The Women’s Prison has an original design capacity of 146 inmates. At the time of our visit the facility housed 421 female inmates. The majority of the facility was triple-celled, and the gymnasium had been converted to inmate housing. The PCWC was completely triple bunked, with 6 to 9 residents crammed into small rooms or cell areas. There is little room for anything except bedding and a very minimum amount of personal property in the undersized living areas. The facility was the most crowded female correctional institution the members of the project team have ever reviewed. Until the crowding issue is remedied, management and staff are in a holding pattern attempting to manage the population. Little can be taken on in terms of changing or improving program efficacy under these conditions [CGL, April 2022, p. 15].
The overcrowding affects security by, among other things, making it hard to separate inmates of different statuses—work release, community service, community transition, parole violation—in the minimum security facilities. CGL also noticed that the prisons are not doing enough to count and lock down tools and chemicals or consistently search inmates moving from work areas to their housing. CGL makes operational recommendation in both of those areas, but the major solutions remain the hardest because they require money: building better facilities and hiring more staff.

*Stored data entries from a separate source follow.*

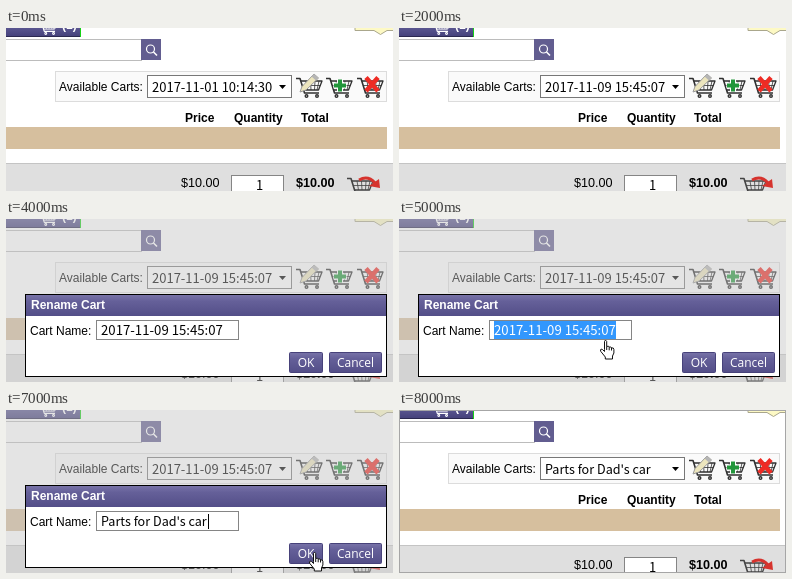
Write an HTML page that moves like this. It is 387 px wide and 163 px high and loops after 9000 ms.

```html
<!DOCTYPE html>
<html lang="en">
<head>
<meta charset="utf-8">
<title>Rename a cart</title>
<style>
html, body { margin: 0; width: 100%; height: 100%; overflow: hidden; background: #fff; }
svg { display: block; width: 387px; height: 163px; }
text { font: 12px "Liberation Sans", Arial, sans-serif; white-space: pre; }
.b { font-weight: bold; }
.price { font-size: 12.6px; }
.field { font: 13px "Noto Sans CJK JP", "Noto Sans CJK SC", "Open Sans", sans-serif; }
.entry { font-size: 13.2px; }
.name { font-size: 12.6px; }
.button { font: 12px "Open Sans", sans-serif; fill: #fff; }
.crisp { shape-rendering: crispEdges; }
</style>
</head>
<body>
<svg viewBox="0 0 387 163">
  <defs>
    <linearGradient id="tab" x2="0" y2="1">
      <stop stop-color="#59558f"/><stop offset="1" stop-color="#44407a"/>
    </linearGradient>
    <linearGradient id="bar" x2="0" y2="1">
      <stop stop-color="#7873a8"/><stop offset=".3" stop-color="#656099"/><stop offset="1" stop-color="#534e88"/>
    </linearGradient>
    <g id="cart" fill="none" stroke-linejoin="round">
      <path d="M0 3.500H4L8.500 18H23" stroke-width="1.6"/>
      <path d="M5 6H26L22.5 15H8" stroke-width="1.3"/>
      <path d="M6 10.500H24.500M10 6L11.5 15M14.5 6L15 15M19 6L18.5 15M23 6L21 15" stroke-width=".8"/>
      <circle cx="10.5" cy="21" r="1.3" stroke-width="1.4"/>
      <circle cx="21" cy="21" r="1.3" stroke-width="1.4"/>
    </g>
    <path id="hand" transform="translate(-.5 -.5)" d="M5 10V2Q5 1 6 1T7.2 2V7Q9.4 6 9.7 7.6 11.7 6.9 12 8.4 14.3 7.8 14.4 10V13.5L13 16.5V19.5H5.800V17.5L1.2 11.8Q.6 10.2 1.6 9.6 2.8 9.3 5 12Z M7.2 7V10.5M9.7 7.6V10.8M12 8.4V11" fill="#fff" stroke="#111"/>
  </defs>

  <rect width="387" height="163" fill="#fff"/>
  <g id="page">
    <g class="crisp">
      <rect width="74" height="9" fill="url(#tab)"/>
      <rect y="8" width="74" height="1" fill="#2b2850"/>
      <rect x="74" width="1" height="9" fill="#16d116"/>
    </g>
    <use href="#cart" transform="translate(32 -10) scale(.74)" stroke="#fff"/>
    <text x="56" y="1" class="b" fill="#fff">(1)</text>
    <path d="M349 -1V2.500H368L374.500 6.500 381 2.500H388V-1Z" fill="#fdf9c4" stroke="#aaa78c"/>

    <rect class="crisp" x="-.5" y="11.5" width="136" height="21" fill="#fff" stroke="#bcbcbc"/>
    <rect class="crisp" x="135" y="11" width="20" height="21" fill="#625d90"/>
    <circle cx="144.500" cy="21" r="4" fill="none" stroke="#fff" stroke-width="1.2"/>
    <path d="M147.500 24L151 27.500" stroke="#fff" stroke-width="1.6"/>

    <rect class="crisp" x="49.5" y="43.5" width="331" height="30" fill="#fafafa" stroke="#dcdcdc"/>
    <text x="53" y="63">Available Carts:</text>
    <rect class="crisp" x="141.5" y="47.5" width="144" height="22" fill="#fff" stroke="#777"/>
    <text id="choice" x="146" y="64" class="field"></text>
    <path d="M273 57H280L276.5 61Z"/>

    <g stroke="#303030">
      <use href="#cart" x="290" y="47"/>
      <use href="#cart" x="320" y="47"/>
      <use href="#cart" x="351" y="47"/>
    </g>
    <path d="M294 64L296 58.500 308 46 312.500 50 300 62Z" fill="#ece5bd" stroke="#999"/>
    <path d="M308 46L312.500 50 310 52.500 305.500 48.500Z" fill="#b5b5b5"/>
    <path d="M334 51V64M327.5 57.5H340.5" stroke="#fff" stroke-width="6"/>
    <path d="M334 51.5V63.5M328 57.5H340" stroke="#22963b" stroke-width="4"/>
    <path d="M360 49.500L372 63M372 49.500L360 63" stroke="#ee2b24" stroke-width="4.5"/>

    <text x="179" y="94" class="b">Price</text>
    <text x="228" y="94" class="b">Quantity</text>
    <text x="295" y="94" class="b">Total</text>
    <g class="crisp">
      <rect y="99" width="381" height="22" fill="#d6bf9e"/>
      <rect y="135" width="387" height="28" fill="#dfdfdf"/>
      <rect y="135" width="387" height="1" fill="#c4c4c4"/>
      <rect x="225.500" y="147.500" width="52" height="20" fill="#fff" stroke="#858585"/>
    </g>
    <text x="175" y="159" class="price">$10.00</text>
    <text x="250" y="162" class="field">1</text>
    <text x="290" y="159" class="price b">$10.00</text>
    <use href="#cart" x="341" y="147" stroke="#444"/>
    <path d="M353 152Q362 147 369 155" fill="none" stroke="#d6332d" stroke-width="3"/>
    <path d="M363 158L373 151 374 160Z" fill="#d6332d"/>
  </g>

  <rect id="veil" width="387" height="163" fill="#c4c4c4" opacity=".45"/>

  <g id="dialog">
    <g class="crisp">
      <rect x="19.500" y="75.500" width="361" height="82" fill="#fff" stroke="#000"/>
      <rect x="20" y="76" width="360" height="21" fill="url(#bar)"/>
      <rect x="90.500" y="101.500" width="142" height="19" fill="#fff" stroke="#858585"/>
      <rect id="selection" x="95" y="102" width="122" height="18" fill="#3297fd"/>
    </g>
    <text x="25" y="90" class="b" fill="#fff">Rename Cart</text>
    <text x="24" y="116">Cart Name:</text>
    <text id="entry" x="95" y="116" class="field entry"></text>
    <rect id="caret" class="crisp" y="104" width="1" height="15"/>
    <g fill="url(#bar)" stroke="#47427a">
      <rect x="283.500" y="133.500" width="33" height="20" rx="1"/>
      <rect x="323.500" y="133.500" width="52" height="20" rx="1"/>
    </g>
    <text x="300" y="148" class="button" text-anchor="middle">OK</text>
    <text x="349.500" y="148" class="button" text-anchor="middle">Cancel</text>
  </g>

  <use id="pointer" href="#hand"/>
  <rect id="edge" class="crisp" x=".5" y=".5" width="386" height="162" fill="none" stroke="#a6a6a6"/>
</svg>
<script>
const LOOP = 9000;
const OLD = "2017-11-01 10:14:30";
const FRESH = "2017-11-09 15:45:07";
const NAMED = "Parts for Dad's car";

const steps = [
  { at: 0, choice: OLD },
  { at: 1000, choice: OLD, pointer: [330, 70] },
  { at: 2000, choice: FRESH },
  { at: 3000, choice: FRESH, pointer: [300, 69] },
  { at: 4000, choice: FRESH, entry: FRESH },
  { at: 5000, choice: FRESH, entry: FRESH, selected: true, pointer: [201, 121] },
  { at: 6000, choice: FRESH, entry: NAMED },
  { at: 7000, choice: FRESH, entry: NAMED, pointer: [303, 142] },
  { at: 8000, choice: NAMED, edge: true }
];

const $ = id => document.getElementById(id);
const show = (id, on) => { $(id).style.display = on ? "" : "none"; };

function write(id, value) {
  $(id).textContent = value;
  $(id).classList.toggle("name", value === NAMED);
}

function render(step) {
  const { choice, entry = "", selected, pointer, edge } = step;
  write("choice", choice);
  write("entry", entry);
  $("entry").setAttribute("fill", selected ? "#fff" : "#000");
  show("veil", entry);
  show("dialog", entry);
  show("selection", selected);
  show("caret", entry === NAMED);
  if (entry === NAMED) {
    $("caret").setAttribute("x", Math.round(96 + $("entry").getComputedTextLength()));
  }
  show("pointer", pointer);
  if (pointer) $("pointer").setAttribute("transform", `translate(${pointer})`);
  show("edge", edge);
}

const start = performance.now();
let current;

function tick() {
  const time = (performance.now() - start) % LOOP;
  const step = steps.filter(s => s.at <= time).pop();
  if (step !== current) render(current = step);
  requestAnimationFrame(tick);
}
tick();
</script>
</body>
</html>
```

CGL notes that its review of South Dakota’s Department of Corrections was prompted by an anonymous email alleging “sexual harassment, favoritism, nepotism, lack of proper safety equipment, low morale, inadequate pay, and reduced benefits.” CGL seems to have heard comments supporting those allegations during its review: “Staff stated that they have seen more tenured people quitting now than any other time in their work history. When asked why they thought it was occurring, they spoke of 12-hour shifts, burnout, mandatory overtime, favoritism, nepotism, retaliation, harassment, lack of empowerment, feeling unsafe, and poor communication from leadership and across departments.” However, CGL carefully frames favoritism and nepotism as matters of “perception” which DOC can “minimize” by “continuing to try to routinely check in with all staff members, communicating with staff members at all levels and across divisions, demonstrating transparency in decision making, seeking input from diverse groups of staff members, ensuring that performance is measured based on objective criteria, etc.” CGL also recommends updating the Code of Ethics to specifically prohibit favoritism and nepotism and end the ability of wardens, the director of prisons, and designees of the Secretary to grant exceptions to that code. CGL’s only recommendation with respect to sexual harassment is that “Current DOC policy, enforcement, and reporting requirements can be strengthened to address this issue, clarifying staff and management responsibilities for reporting, investigation, and enforcement.” Thus, CGL avoids specifics on two of the hottest issues that prompted last summer’s prison purge and this review and focuses instead on the big budget issues of staff and buildings.